Off the Page, with Catherine Dubé

Off the Page is an exclusive series produced by the NMAF that reaches out to former National Magazine Award winners to find out what their awards have meant to them and what they’re up to now. Off the Page appears regularly on the Magazine Awards blog. Today we catch up with seven-time National Magazine Award-winning journalist Catherine Dubé, reporter for the French-language current affairs magazine L’actualité.
[Version française]

NMAF: Last year, you won the a Gold National Magazine Award for your article “Demain, des centres à 7 $ par jour pour les vieux?” [Tomorrow, $7-a-day Care Centres for the Elderly?] – your seventh National Magazine Award in the past five years! What prompted you to write this story?

Catherine Dubé (Photo par) Marie-Reine Mattera
Catherine Dubé (Photo par Marie-Reine Mattera)

Catherine DubéThe idea was generated in an editorial meeting at L’actualité. We asked ourselves what we can expect over the next 10 to 20 years. We are all going to need care, after all! And the healthcare system is not prepared to take care of the horde of aging Baby Boomers.

The main challenge of the report was to engage our readers about an issue that may not be very sexy. I did what I always do: illustrate the information with lots of concrete examples. I tried to find innovative solutions, such as the one that inspired the title of the piece. 

NMAF: When you write for L’actualité, how do you develop the idea for a new story? Do you draw inspiration from consulting health professionals or other media?

Catherine DubéI examine the current social issues, large and small, exploring for a new angle. Any source might be a good one, whether it is from the media here or abroad, public events such as conferences, or specialized publications. The people I interview often put me onto a new track for a story.

I also try to find information that may have escaped the attention of the daily news media, which is overwhelmed by the constant stream of news.

Last year, when I was working on a profile of the hypnotist Messmer, a popular Quebec artist, I discovered that his approach was quite controversial, and my article became instead an investigation of hypnosis, seeking out what is true and what is false, and highlighting the dangers of this method when it is misused.

The process of researching and writing articles for L’actualité, where I started working two years ago, is quite similar to the process at Québec Science where I worked for ten years. But the angle of attack is different: more scientific for Québec Science, more general for L’actualité.

NMAFWhat is the significance to you of winning a National Magazine Award? And what’s next for you; what topics and issues are currently attracting your interest?

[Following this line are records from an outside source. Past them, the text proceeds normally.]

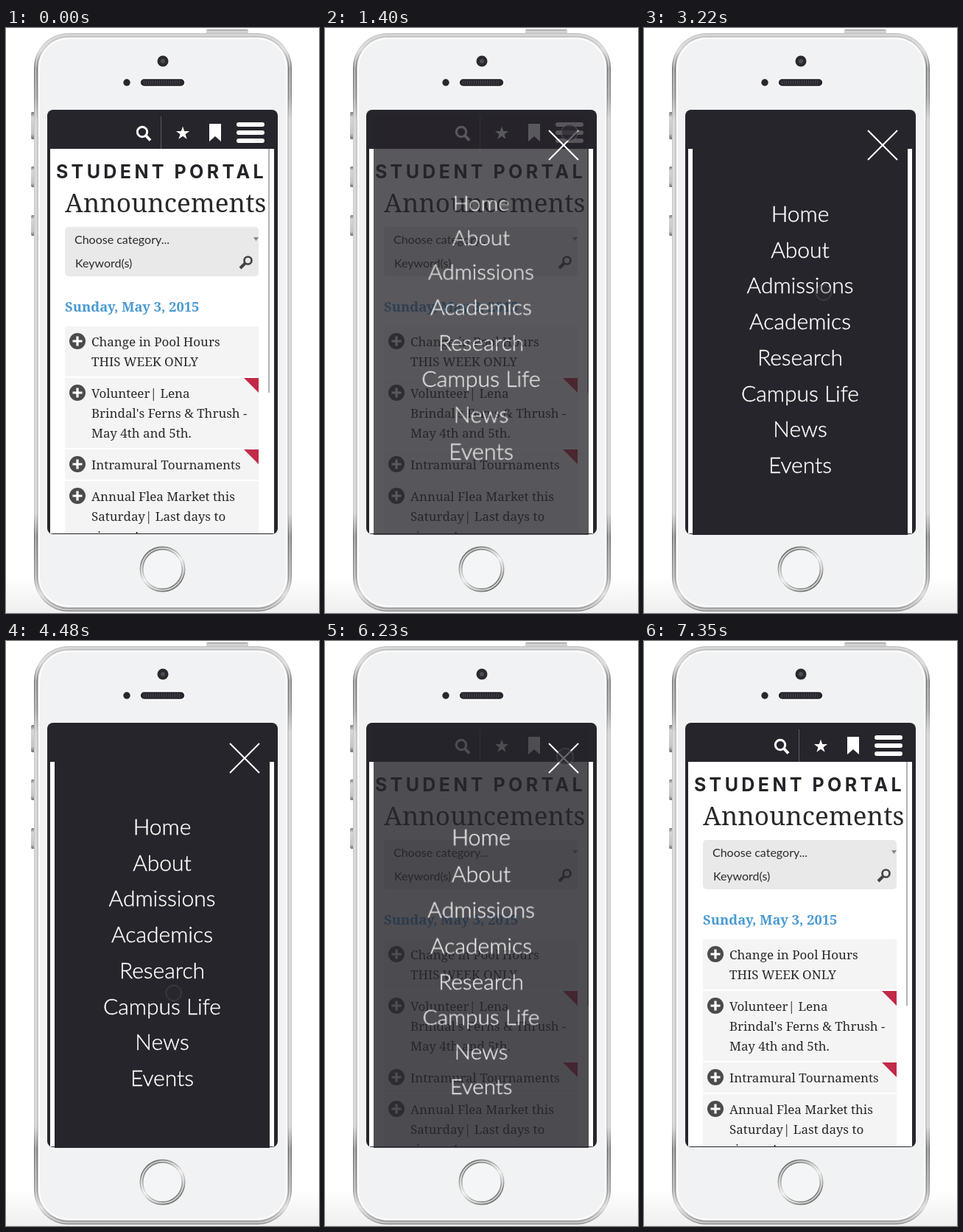
An HTML page that plays this animation: 425 px wide and 794 px high, repeating every 8960 ms.

```html
<!DOCTYPE html>
<html lang="en">
<head>
<meta charset="utf-8">
<title>Student portal menu</title>
<style>
  html, body { margin: 0; width: 100%; height: 100%; overflow: hidden; background: #fff; }
  svg, #overlay, #nav { position: absolute; left: 0; top: 0; }
  svg { width: 425px; height: 794px; }
  .serif { font: 17px "Noto Serif", serif; fill: #29292c; }
  .sans { font: 16px Lato, sans-serif; fill: #2b2b2d; }
  .brand { font: 700 25px Inter, sans-serif; letter-spacing: 4.4px; fill: #242428; }
  #overlay { left: 66px; top: 120px; width: 292px; height: 568px; background: #26252b; overflow: hidden; opacity: 0; }
  #nav { top: 106.5px; width: 292px; height: 390px; perspective: 1200px; }
  #menu {
    font: 300 30px/48.7px Lato, sans-serif; color: #fff; -webkit-text-stroke: .4px #fff;
    text-align: center; white-space: nowrap;
  }
</style>
</head>
<body>
<svg viewBox="0 0 425 794">
  <defs>
    <linearGradient id="floor" x2="0" y2="1">
      <stop stop-color="#fff"/><stop offset="1" stop-color="#efefef"/>
    </linearGradient>
    <linearGradient id="metal" x2="0" y2="1">
      <stop stop-color="#c2c2c2"/><stop offset=".03" stop-color="#d8d8d8"/>
      <stop offset=".06" stop-color="#777"/><stop offset=".11" stop-color="#8c8c8c"/>
      <stop offset=".15" stop-color="#cbcbcb"/><stop offset=".83" stop-color="#cbcbcb"/>
      <stop offset=".87" stop-color="#6e6e6e"/><stop offset=".94" stop-color="#9a9a9a"/>
      <stop offset=".97" stop-color="#dcdcdc"/><stop offset="1" stop-color="#8a8a8a"/>
    </linearGradient>
    <linearGradient id="key" x2="0" y2="1">
      <stop stop-color="#777"/><stop offset=".2" stop-color="#d6d6d6"/>
      <stop offset=".8" stop-color="#c4c4c4"/><stop offset="1" stop-color="#6c6c6c"/>
    </linearGradient>
    <linearGradient id="ring" x2=".6" y2="1">
      <stop stop-color="#555"/><stop offset=".3" stop-color="#999"/>
      <stop offset=".6" stop-color="#e6e6e6"/><stop offset="1" stop-color="#777"/>
    </linearGradient>
    <clipPath id="screen"><rect x="56" y="111" width="313" height="576" rx="8"/></clipPath>
    <clipPath id="field"><path d="M80 300H171V337H80Z"/></clipPath>
  </defs>

  <path d="M0 745H425V794H0Z" fill="url(#floor)"/>
  <g fill="url(#key)">
    <rect x="272" y="2" width="57" height="9" rx="2"/>
    <rect x="34" y="114" width="7" height="37" rx="2"/>
    <rect x="34" y="188" width="7" height="28" rx="2"/>
    <rect x="34" y="254" width="7" height="28" rx="2"/>
  </g>
  <rect x="38" y="7" width="350" height="785" rx="47" fill="url(#metal)"/>
  <rect x="40.500" y="9.500" width="345" height="780" rx="44.500" fill="none" stroke="#e9e9e9" stroke-width="2" stroke-opacity=".65"/>
  <rect x="43.500" y="12.500" width="339" height="774" rx="41.500" fill="#f1f2f3" stroke="#c6c6c7"/>
  <rect x="45" y="14" width="336" height="771" rx="40" fill="none" stroke="#fff" stroke-width="2"/>

  <circle cx="213" cy="45" r="7.500" fill="#2a2a2d"/>
  <circle cx="213" cy="45" r="3" fill="#4c4c55"/>
  <circle cx="164" cy="74" r="4.700" fill="#28282b"/>
  <rect x="182" y="68.500" width="61" height="11" rx="5.500" fill="#29282e" stroke="#fff" stroke-width="1.500"/>
  <path d="M187 74H238" stroke="#45444b" stroke-width="5" stroke-dasharray="1 2"/>
  <circle cx="212.500" cy="734.500" r="28.500" fill="#f4f5f6" stroke="url(#ring)" stroke-width="5"/>
  <circle cx="212.500" cy="734.500" r="28.500" fill="none" stroke="#fff" stroke-opacity=".7" stroke-width="1.500"/>

  <g clip-path="url(#screen)">
    <path d="M56 111H369V688H56Z" fill="#26252b"/>
    <path d="M60 164H364V686H60Z" fill="#fff"/>
    <path d="M210.500 120V164" stroke="#5c5b61"/>
    <g fill="none" stroke="#fff" stroke-width="3">
      <circle cx="185" cy="141" r="6.700"/>
      <path d="M190 146L196 152.500" stroke-width="4"/>
    </g>
    <path id="star" fill="#fff"/>
    <path d="M276 130H292V154L284 147L276 154Z" fill="#fff"/>

    <text class="brand" x="68" y="204">STUDENT</text>
    <text class="brand" x="228.500" y="204">PORTAL</text>
    <text class="serif" x="80" y="250" style="font-size:35px">Announcements</text>
    <rect x="80" y="270" width="263" height="67" rx="5" fill="#e9e9e9"/>
    <text class="sans" x="93" y="293">Choose category...</text>
    <text class="sans" x="94" y="325" clip-path="url(#field)">Keyword(s)</text>
    <path d="M336 284H343L339.500 289Z" fill="#858585"/>
    <circle cx="328.500" cy="315.500" r="5" fill="none" stroke="#444" stroke-width="2.700"/>
    <path d="M324.500 319.500L318 326" stroke="#444" stroke-width="4"/>
    <text class="serif" x="80" y="385" style="font-size:18.4px;font-weight:700;fill:#4a9ad2">Sunday, May 3, 2015</text>
    <g id="list"></g>
    <path d="M357 164V495" stroke="#b3b3b3" stroke-width="2"/>
    <path d="M66 686.500H361" stroke="#26252b"/>
  </g>
</svg>

<div id="overlay"><div id="nav"><div id="menu"></div></div></div>

<svg viewBox="0 0 425 794">
  <path id="burger" d="M316 131H348M316 142H348M316 153H348" stroke="#fff" stroke-width="6" stroke-linecap="round"/>
  <g fill="none" stroke="#fff" stroke-width="2">
    <path id="crossTop" d="M304 139L324 159L344 139"/>
    <path id="crossBottom" d="M304 179L324 159L344 179"/>
  </g>
  <g id="cursor">
    <circle id="dot" r="10.500" fill="#2c2b31" stroke="#8a8a8e" stroke-opacity=".4"/>
  </g>
</svg>

<script>
const LOOP = 8960, STEP = 70;
const $ = id => document.getElementById(id);

$('menu').innerHTML = ['Home', 'About', 'Admissions', 'Academics', 'Research', 'Campus Life', 'News', 'Events']
  .map(label => `<div>${label}</div>`).join('');

$('star').setAttribute('d', 'M' + Array.from({ length: 10 }, (_, i) => {
  const radius = i % 2 ? 3.7 : 9.5, angle = (i * 36 - 90) * Math.PI / 180;
  return `${240 + radius * Math.cos(angle)} ${143 + radius * Math.sin(angle)}`;
}).join('L') + 'Z');

// top, height, flagged, lines
const items = [
  [405, 68, false, ['Change in Pool Hours', 'THIS WEEK ONLY']],
  [475, 95, true, ['Volunteer| Lena', "Brindal's Ferns &amp; Thrush -", 'May 4th and 5th.']],
  [572, 41, true, ['Intramural Tournaments']],
  [615, 71, false, ['Annual Flea Market this', 'Saturday| Last days to', 'sign up!']]
];
$('list').innerHTML = items.map(([top, height, flagged, lines]) => `
  <path d="M80 ${top}h263v${height}h-263z" fill="#f4f4f4"/>
  ${flagged ? `<path d="M323 ${top}h20v20z" fill="#c12a48"/>` : ''}
  <circle cx="97" cy="${top + 20}" r="11" fill="#4b4b4d"/>
  <path d="M90.5 ${top + 20}h13m-6.500 -6.500v13" stroke="#fff" stroke-width="3.200"/>
  ${lines.map((line, i) => `<text class="serif" x="116" y="${top + 27 + i * 27}">${line}</text>`).join('')}
`).join('');

const tracks = [];

// Each step is [ms, properties, easing to the next step].
function track(id, ...steps) {
  const first = steps[0], last = steps[steps.length - 1];
  const frames = [[0, first[1]], ...steps, [LOOP, last[1]]]
    .map(([ms, props, easing = 'linear']) => ({ offset: ms / LOOP, easing, ...props }));
  const animation = $(id).animate(frames, { duration: LOOP, fill: 'both' });
  animation.pause();
  tracks.push(animation);
}

const OPEN = 1190, OPENED = 1640, CLOSE = 6155, CLOSED = 6660, SWAP = 6300;
const shown = { opacity: 1 }, hidden = { opacity: 0 };
const tilt = (y, deg, opacity) => ({ transform: `translateY(${y}px) rotateX(${deg}deg)`, opacity });

track('overlay', [OPEN, hidden, 'ease'], [OPENED, shown], [CLOSE, shown, 'ease'], [CLOSED, hidden]);
track('menu',
  [OPEN, tilt(-85, 35, .4), 'ease'], [OPENED, tilt(0, 0, 1)],
  [CLOSE, tilt(0, 0, 1), 'ease'], [CLOSED, tilt(85, -35, .4)]);
track('burger', [OPEN, shown, 'ease'], [OPENED, hidden], [SWAP, hidden], [SWAP, shown]);
track('crossTop', [OPEN, hidden], [1360, shown], [SWAP, shown], [SWAP, hidden]);
track('crossBottom', [OPEN, hidden], [1360, shown], [6380, shown], [6600, hidden]);

const at = (x, y, opacity = 1) => ({ transform: `translate(${x}px, ${y}px)`, opacity });
track('cursor',
  [0, at(347, 151, .1)], [350, at(332, 142)],
  [2240, at(332, 142)], [2940, at(247, 293)],
  [3150, at(247, 293)], [3220, at(244, 359)], [3600, at(256, 480)], [3990, at(241, 573)],
  [4060, at(241, 573)], [4200, at(236, 589)], [4600, at(224, 430)], [4970, at(268, 252)],
  [5110, at(286, 214)], [5320, at(286, 214)], [5740, at(326, 157)],
  [7140, at(326, 157)], [7350, at(347, 158, 0)]);

const idle = { transform: 'scale(1)', fillOpacity: .35 };
const pressed = { transform: 'scale(1.06)', fillOpacity: .7 };
track('dot',
  [700, idle], [700, pressed], [1540, pressed], [1540, idle],
  [6020, idle], [6020, pressed]);

const start = performance.now();
function render() {
  const time = (performance.now() - start) % LOOP;
  const tick = Math.floor(time / STEP) * STEP;
  for (const animation of tracks) animation.currentTime = tick;
  requestAnimationFrame(render);
}
render();
</script>
</body>
</html>
```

Catherine DubéAn award is the culmination of our efforts and the recognition that we achieved our goal. Nobody picks up a magazine just to find out the news. Newspapers, television and the web provide tough competition for that. But it is up to us, the artisans of magazines, to offer the untold stories, and the new and surprising angles to those stories, which are what make magazines indispensable.

Writing is also a key element: it must be clear and polished. If the reader enjoys the story as much as if reading a novel, then the job is done. It’s a challenge every time. My ultimate goal is to articulate complex and often abstract issues. I must find the human stories through which these issues are embodied, and then tell them skillfully. Even after all these years, it doesn’t get easier. But the difference is that I’ve been able to do it better!

This month I have a long feature about the world of justice, which will be published as a mini-book insert in the magazine. This is a new format that we started offering our readers last year and it’s been a great success.

Catherine Dubé is a journalist with the magazine L’actualité. This year she is nominated for 3 National Magazine Awards. Special thanks to Avary Lovell for the interview with Catherine.
[Version française]

From the NMA Archives, by Catherine Dubé:
Demain, des centres à 7$ par jour pour les vieux? (Prix d’or, Santé et famille, 2011)
Marmot 2.0 (Prix d’or, Société, 2010)
1,2,3…bébés? (Prix d’argent, 2010, Santé et médécine)
Vive le mangeur libre (Prix d’or, Mode de vie, 2009)
Grippe A(H1N1) – Tout savoir (Prix d’argent, 2009, Santé et famille)
Des synapses et des lettres (Prix d’argent, Société, 2008)
Péril à la ferme (Prix d’argent, Article hors categorie, 2007)

More Off the Page, with:
Ian Willms
Pascale Millot
Curtis Gillespie
The Coveteur
Heather O’Neill
Selena Wong
Patrick Walsh
Jillian Tamaki
Roger LeMoyne
Joshua Knelman
Jonathan Trudel
Alex Leslie
Jeremy Klaszus
Carol Shaben
Roxanna Bikadoroff

Leave a Reply